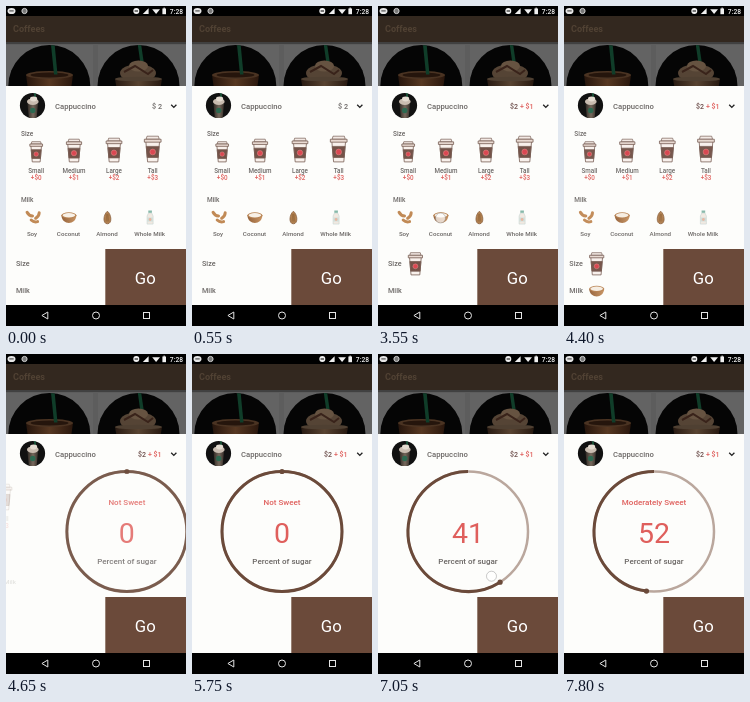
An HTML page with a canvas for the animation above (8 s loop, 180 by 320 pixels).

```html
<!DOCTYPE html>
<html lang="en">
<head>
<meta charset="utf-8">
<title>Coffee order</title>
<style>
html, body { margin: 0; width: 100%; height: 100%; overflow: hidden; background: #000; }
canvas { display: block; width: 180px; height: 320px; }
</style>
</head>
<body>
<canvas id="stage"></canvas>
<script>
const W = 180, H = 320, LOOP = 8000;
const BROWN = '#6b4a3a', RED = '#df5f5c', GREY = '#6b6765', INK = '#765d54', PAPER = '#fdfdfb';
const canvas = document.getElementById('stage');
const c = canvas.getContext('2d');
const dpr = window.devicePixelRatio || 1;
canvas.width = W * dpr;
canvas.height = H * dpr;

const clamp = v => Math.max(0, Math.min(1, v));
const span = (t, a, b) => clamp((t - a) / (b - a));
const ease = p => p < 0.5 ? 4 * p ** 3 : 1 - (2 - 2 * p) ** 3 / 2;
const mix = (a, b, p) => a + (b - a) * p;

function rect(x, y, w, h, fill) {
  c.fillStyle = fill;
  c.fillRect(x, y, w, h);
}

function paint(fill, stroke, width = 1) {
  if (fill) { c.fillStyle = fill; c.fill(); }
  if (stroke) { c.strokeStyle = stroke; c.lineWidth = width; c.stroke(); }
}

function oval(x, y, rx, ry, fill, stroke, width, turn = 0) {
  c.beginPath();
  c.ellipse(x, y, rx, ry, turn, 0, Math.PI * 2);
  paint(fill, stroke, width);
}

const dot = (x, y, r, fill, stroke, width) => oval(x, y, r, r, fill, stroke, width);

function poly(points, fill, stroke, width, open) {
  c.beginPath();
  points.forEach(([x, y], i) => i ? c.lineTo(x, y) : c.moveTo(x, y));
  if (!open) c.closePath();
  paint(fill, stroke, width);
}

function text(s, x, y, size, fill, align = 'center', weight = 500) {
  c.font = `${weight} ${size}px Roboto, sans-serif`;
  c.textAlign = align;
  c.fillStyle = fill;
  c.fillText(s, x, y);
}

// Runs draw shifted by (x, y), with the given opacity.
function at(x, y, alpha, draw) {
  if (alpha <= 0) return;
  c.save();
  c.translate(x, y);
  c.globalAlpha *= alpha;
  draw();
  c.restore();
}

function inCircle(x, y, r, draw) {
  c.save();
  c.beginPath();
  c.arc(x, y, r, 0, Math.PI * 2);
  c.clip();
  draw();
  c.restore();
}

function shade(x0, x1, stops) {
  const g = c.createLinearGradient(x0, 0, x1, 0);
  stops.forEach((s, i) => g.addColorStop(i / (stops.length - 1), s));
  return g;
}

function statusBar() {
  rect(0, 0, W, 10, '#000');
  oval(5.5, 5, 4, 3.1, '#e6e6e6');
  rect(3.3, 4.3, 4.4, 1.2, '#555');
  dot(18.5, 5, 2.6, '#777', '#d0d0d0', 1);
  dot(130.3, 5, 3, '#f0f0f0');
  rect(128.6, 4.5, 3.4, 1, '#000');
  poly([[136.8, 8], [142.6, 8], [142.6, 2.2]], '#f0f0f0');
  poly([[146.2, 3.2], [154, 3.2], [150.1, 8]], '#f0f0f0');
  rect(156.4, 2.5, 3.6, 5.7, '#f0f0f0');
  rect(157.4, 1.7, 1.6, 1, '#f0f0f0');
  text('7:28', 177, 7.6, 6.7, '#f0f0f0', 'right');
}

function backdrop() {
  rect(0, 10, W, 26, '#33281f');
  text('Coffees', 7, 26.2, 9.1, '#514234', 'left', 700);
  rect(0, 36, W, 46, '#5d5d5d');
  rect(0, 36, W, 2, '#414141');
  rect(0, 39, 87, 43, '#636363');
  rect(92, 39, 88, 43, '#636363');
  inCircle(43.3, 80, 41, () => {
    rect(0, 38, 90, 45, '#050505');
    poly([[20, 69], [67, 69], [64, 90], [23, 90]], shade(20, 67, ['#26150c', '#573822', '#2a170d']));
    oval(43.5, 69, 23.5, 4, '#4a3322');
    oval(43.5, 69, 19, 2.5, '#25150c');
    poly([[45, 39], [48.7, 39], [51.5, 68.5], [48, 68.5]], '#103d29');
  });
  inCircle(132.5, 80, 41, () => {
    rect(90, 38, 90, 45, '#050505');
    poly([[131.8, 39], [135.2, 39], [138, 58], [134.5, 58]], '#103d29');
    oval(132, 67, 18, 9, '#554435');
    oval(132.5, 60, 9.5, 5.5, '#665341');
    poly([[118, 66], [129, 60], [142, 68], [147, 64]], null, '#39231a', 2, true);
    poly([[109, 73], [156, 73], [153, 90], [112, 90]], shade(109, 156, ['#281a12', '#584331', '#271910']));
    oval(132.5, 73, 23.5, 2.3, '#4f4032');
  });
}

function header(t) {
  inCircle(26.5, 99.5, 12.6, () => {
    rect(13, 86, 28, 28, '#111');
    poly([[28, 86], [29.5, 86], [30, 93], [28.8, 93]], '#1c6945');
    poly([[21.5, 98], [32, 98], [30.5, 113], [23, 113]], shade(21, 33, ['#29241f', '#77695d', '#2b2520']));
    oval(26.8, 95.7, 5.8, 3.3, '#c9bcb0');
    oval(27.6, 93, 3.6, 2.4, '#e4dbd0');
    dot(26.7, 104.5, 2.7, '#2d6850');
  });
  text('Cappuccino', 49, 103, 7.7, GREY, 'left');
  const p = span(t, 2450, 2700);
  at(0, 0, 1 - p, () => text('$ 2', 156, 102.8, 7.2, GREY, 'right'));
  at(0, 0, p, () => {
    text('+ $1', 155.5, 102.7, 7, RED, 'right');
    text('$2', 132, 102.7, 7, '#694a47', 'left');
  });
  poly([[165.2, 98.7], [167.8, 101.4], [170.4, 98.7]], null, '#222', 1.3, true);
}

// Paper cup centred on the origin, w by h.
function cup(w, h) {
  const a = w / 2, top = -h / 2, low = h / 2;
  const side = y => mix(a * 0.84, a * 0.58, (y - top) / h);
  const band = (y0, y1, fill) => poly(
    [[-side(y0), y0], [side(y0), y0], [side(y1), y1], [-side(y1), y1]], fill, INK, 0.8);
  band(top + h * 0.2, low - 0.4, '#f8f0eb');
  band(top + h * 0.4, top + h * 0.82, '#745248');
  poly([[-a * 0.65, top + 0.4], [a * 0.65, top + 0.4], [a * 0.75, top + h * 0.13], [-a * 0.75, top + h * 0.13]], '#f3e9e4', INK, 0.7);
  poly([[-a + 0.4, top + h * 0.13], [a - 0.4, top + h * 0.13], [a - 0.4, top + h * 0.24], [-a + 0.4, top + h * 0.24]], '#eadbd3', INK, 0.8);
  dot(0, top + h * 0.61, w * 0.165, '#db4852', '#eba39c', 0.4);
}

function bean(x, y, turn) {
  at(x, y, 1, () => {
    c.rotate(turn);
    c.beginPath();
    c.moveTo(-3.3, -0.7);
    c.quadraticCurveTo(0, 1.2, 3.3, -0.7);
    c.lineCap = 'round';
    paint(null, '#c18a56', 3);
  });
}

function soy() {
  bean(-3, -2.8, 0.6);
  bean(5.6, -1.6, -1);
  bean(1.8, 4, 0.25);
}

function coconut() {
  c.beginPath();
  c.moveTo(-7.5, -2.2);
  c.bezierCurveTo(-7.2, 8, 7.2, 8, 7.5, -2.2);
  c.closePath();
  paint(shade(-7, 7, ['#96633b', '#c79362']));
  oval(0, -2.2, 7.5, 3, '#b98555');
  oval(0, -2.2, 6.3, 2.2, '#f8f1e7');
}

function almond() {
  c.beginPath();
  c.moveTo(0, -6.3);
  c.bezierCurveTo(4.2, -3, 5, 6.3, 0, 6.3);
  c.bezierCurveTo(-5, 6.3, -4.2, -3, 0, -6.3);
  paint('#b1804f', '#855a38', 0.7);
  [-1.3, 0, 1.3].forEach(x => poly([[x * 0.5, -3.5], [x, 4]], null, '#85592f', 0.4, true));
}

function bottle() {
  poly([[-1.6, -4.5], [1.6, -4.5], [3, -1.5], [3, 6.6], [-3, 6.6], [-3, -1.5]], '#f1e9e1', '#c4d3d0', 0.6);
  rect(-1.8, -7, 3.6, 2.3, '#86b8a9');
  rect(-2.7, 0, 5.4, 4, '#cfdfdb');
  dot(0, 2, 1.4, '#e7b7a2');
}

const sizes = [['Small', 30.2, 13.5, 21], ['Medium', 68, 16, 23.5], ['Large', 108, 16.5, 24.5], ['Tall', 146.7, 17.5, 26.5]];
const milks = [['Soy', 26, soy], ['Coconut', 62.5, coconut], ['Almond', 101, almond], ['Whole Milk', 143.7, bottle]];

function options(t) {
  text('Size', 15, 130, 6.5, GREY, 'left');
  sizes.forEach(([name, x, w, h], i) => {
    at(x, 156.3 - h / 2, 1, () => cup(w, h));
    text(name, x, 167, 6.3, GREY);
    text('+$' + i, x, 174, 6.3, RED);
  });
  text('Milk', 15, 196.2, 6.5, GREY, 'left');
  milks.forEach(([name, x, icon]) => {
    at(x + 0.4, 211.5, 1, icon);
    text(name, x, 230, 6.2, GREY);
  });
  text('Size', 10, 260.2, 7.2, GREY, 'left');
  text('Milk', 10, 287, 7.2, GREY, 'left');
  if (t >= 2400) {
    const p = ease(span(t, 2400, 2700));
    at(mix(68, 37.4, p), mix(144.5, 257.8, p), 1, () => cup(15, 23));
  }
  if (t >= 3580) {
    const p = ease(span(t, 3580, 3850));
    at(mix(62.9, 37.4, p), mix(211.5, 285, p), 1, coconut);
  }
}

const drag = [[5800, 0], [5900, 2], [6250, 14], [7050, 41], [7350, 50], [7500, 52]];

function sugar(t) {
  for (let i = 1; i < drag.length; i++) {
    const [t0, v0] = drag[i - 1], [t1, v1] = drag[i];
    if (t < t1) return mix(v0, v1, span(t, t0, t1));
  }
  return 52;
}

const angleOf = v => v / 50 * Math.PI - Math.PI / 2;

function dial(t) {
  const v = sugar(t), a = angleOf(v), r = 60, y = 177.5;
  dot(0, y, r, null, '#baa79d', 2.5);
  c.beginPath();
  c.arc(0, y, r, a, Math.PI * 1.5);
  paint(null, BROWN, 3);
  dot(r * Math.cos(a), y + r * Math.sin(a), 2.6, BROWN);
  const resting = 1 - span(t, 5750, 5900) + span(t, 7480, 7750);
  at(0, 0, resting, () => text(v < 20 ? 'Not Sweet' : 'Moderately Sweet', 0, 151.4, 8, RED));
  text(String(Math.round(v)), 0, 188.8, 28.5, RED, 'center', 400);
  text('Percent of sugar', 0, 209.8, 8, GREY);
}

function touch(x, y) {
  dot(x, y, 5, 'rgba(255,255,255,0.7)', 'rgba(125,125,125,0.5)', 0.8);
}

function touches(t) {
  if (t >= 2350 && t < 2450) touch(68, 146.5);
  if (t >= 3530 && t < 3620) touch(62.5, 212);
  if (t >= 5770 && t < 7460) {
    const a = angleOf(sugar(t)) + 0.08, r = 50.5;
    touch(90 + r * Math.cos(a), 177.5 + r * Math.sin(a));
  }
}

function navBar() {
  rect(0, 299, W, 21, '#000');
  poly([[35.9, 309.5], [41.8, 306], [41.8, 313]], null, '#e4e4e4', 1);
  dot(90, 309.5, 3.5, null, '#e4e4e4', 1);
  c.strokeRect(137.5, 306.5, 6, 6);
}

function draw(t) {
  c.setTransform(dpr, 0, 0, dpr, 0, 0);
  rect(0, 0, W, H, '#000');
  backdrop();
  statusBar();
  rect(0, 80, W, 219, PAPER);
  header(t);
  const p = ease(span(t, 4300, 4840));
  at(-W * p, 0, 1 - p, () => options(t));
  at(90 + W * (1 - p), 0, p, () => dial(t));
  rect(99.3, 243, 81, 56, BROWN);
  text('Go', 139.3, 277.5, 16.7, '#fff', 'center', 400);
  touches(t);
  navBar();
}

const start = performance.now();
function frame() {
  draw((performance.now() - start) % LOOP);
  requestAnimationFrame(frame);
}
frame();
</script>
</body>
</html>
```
○ ○ ○ ○
● **Brief**
Return only those lines of the records that contain the string "options".

● **Task output**
function options(t) {
  at(-W * p, 0, 1 - p, () => options(t));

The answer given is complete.